I think one thing that makes a lot of characters in Transformers fiction work as well as they do is hyperbole.
Take Beast Wars Rattrap. How often does he say "We're all gonna die?"
Or take ROTF Jetfire's crankiness.
And before anyone says it doesn't work in comics, I point to Death's Head, who's not a Transformer per se but has a pretty distinct personality, yes?
Give characters some unique speech mannerisms, catchphrases, frequent idioms that create a personality. Sometimes it's just the little nuances that make readers actually care about hi-then-die characters beyond "I got that toy".

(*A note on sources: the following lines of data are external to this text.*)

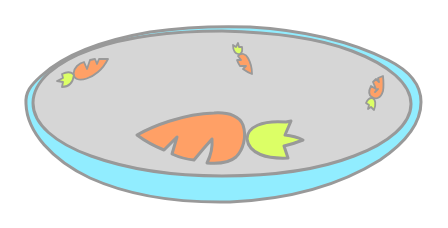
<!DOCTYPE html>
<html lang="en">
<head>
<meta charset="utf-8">
<title>Carrot plate</title>
<style>
:root {
  --paper: #ffffff;
  --outline: #999999;
  --rim: #91edff;
  --plate: #d6d6d6;
  --carrot: #ffa066;
  --leaf: #dcff66;
}
html, body { margin: 0; background: var(--paper); overflow: hidden; }
svg { display: block; width: 448px; height: 228px; }
path { stroke: var(--outline); stroke-width: 3; stroke-linejoin: round; stroke-linecap: round; }
.rim { fill: var(--rim); }
.well { fill: var(--plate); }
.root { fill: var(--carrot); }
.leaf { fill: var(--leaf); }
.small path { stroke-width: 1.8; }
.notch { fill: none; }
</style>
</head>
<body>
<svg viewBox="0 0 448 228" role="img" aria-label="Blue-rimmed plate decorated with four carrots">
  <g id="plate">
    <path class="rim" d="M26 104C25 92 31 85 41 76C66 53 104 40 150 32C185 27 220 26 250 27C300 30 350 41 388 60C410 71 421 86 421 102C421 124 405 143 380 160C345 182 297 199 230 202C180 203 130 196 90 178C52 160 27 132 26 104Z"/>
    <path class="well" d="M33 103C33 82 55 62 92 49C129 36 175 31 222 31C270 32 318 38 352 51C389 65 411 84 411 104C411 124 389 143 354 156C318 170 270 176 222 176C172 176 127 169 91 156C55 143 33 124 33 103Z"/>
  </g>
  <g id="large-carrot">
    <path class="root" d="M137 135C153 126 183 114 214 113C230 112 240 117 243 125C247 137 243 150 236 157C229 163 218 164 207 163Q213 151 212 139Q203 149 194 160Q183 159 172 154L177 137L164 150Q149 144 137 135Z"/>
    <path class="leaf" d="M247 139C247 127 262 120 286 122L291 121L285 135Q295 136 303 140Q293 144 284 146L288 158C267 159 249 154 247 139Z"/>
  </g>
  <g id="left-carrot" class="small">
    <path class="root" d="M108 59Q104 67 98 72C91 78 82 81 77 79C72 77 73 70 77 66Q80 63 84 62L87 69L90 60L95 59L97 64L99 59Z"/>
    <path class="leaf" d="M74 75C73 82 69 87 62 87L63 82L57 81L63 78L62 74Q70 70 74 75Z"/>
  </g>
  <g id="middle-carrot" class="small">
    <path class="root" d="M238 56C241 52 246 54 248 58Q252 65 252 74Q247 72 243 69L246 66L240 66Q238 63 237 60L241 60Z"/>
    <path class="leaf" d="M240 54C235 55 233 50 233 45L236 47L238 43L239 47L242 47Q243 52 240 54Z"/>
  </g>
  <g id="right-carrot" class="small">
    <path class="root" d="M383 76Q384 85 383 91C381 98 376 100 372 97C368 95 369 90 371 86L376 89L373 82L376 79L379 82L378 78Z"/>
    <path class="leaf" d="M372 98C376 99 376 105 374 110L371 107L368 109L369 105L366 103Q368 98 372 98Z"/>
    <path class="notch" d="M375 92L378 89"/>
  </g>
</svg>
</body>
</html>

Swindle and Jolt/"Deadend" in Alliance were a step in the right direction, actually. They exchanged some banter before they met their untimely demise. It just needed more work. Some more hyperbole, make their dialogue less "technical", less verbose and less expository and mix in some more personality.
Here's a quick attempt to spice up the dialogue on page 18 in Alliance #3:
"So when do we get to blow up stuff already, Swindle?"
"Patience, Dead End. Why do I always get to work with amateurs?"
"Tough words coming from a malfunction like you!"
"Malfunction? Do you even know what that word means, you stupid practice drone?"
"Hey, nobody calls me a praxis drone! Come on, I kill you right here on the spot, Dwindle!"
"Save it until after the mission is done. If you survive, that is. Now let's get started already."
In your version, both characters seemed to have the same level of intellect and level of language. I tried to increase your characterizations by making "Dead End" even more trigger-happy and dim-witted with the misquote (which is kinda ripped off from Rumble in the 1986 animated movie) while making Swindle more of an arrogant snob. However, I noticed that this deviates from the toy bio where Swindle is the dumb and trigger-happy guy. Not sure how to reconcile that personality with the basic content of the dialogue in your version, unless I swap around personalities.
You see the difference in tone, though? The basic information delivered is the same, but the characters have more of an edge to them that makes them stick out more. The dialogue doesn't just deliver the important information on a silver platter, but incorporates it more into a fleshed out version of the characters' attitudes.
In your version, Swindle and "Dead End" keep referring to the "mission", apparently in an attempt to drive home the point that they are about to start a pre-planned mission. This information is already hinted with Fracture's voiceover lead-in to the scene, and pointing out the existence of a mission once is more than sufficient.
Skimming through issue 4, I notice a lot more instances where the dialogue puts a lot of emphasis on DELIVERING IMPORTANT INFORMATION IN A PAINFULLY STRAIGHTFORWARD FASHION. The dialogue needs to come across more natural, less "written" and more "spoken". I know the problem very well because I've been reading comic books translated into German for many years, and some translators, while having good linguistic skills, just fail at writing natural dialogue. When you can't tell the difference between Ben Grimm and Thor's dialogue, you know something is wrong.
Issue 4, page 4 onwards. There's a lot of "appears", "I think", "if Barricade's intel is correct" and such. That disrupts the flow of the dialogue by making the characters overly analytic. Works maybe for Ratchet, but not so much for Ironhide or Swindle.
How about this:
"I've got some kind of energy reading, but there's nothing suspicious here. Maybe they're..." SMASH!
"So much for your energy readings, Ratchet. Team two in pursuit. Team one, heading your way!"
"Copy that, team two. Signatures are marked, closing in now. Big Buddha's in the lead."
"Whoa, that went fast! Swindle here, we're being chased! Still no sign of... PRIME!"
"Dead End is down! Confirm contact with Prime. This ain't good, this ain't..."
"You can run, but you cannot hide..."
"Prime, you're all right?"
"I'm fine, Ironhide. Not so sure about this one, though. Ratchet?"
"Confirm. This one's out."
"One down, one to go. Where's Lennox?"
"Still with Bumblebee. Going after them."
"One hostile down! We need a clean-up crew ASAP!"
Actually, I think Epps' military dialogue is mostly okay. The biggest problem I see is with Ironhide, who should be more grumpy and less verbose. Shorten sentences more, reduce the amount of subjects, full names (just "Prime") and explicit explanations of even the most minute details. Speeds up the scene a little more, and makes the characters talk less like, well, comic book characters.
One trick I'm using is to try to actually speak the dialogue with the characters' on-screen voices in mind (well, except for Swindle and "Dead End"). If it sounds off, the dialogue needs work.
I'm sure others here may be able to come up with even better substitute dialogue than my 2:00 AM attempt.
Edited by Nevermore, 14 November 2009 - 08:10 PM.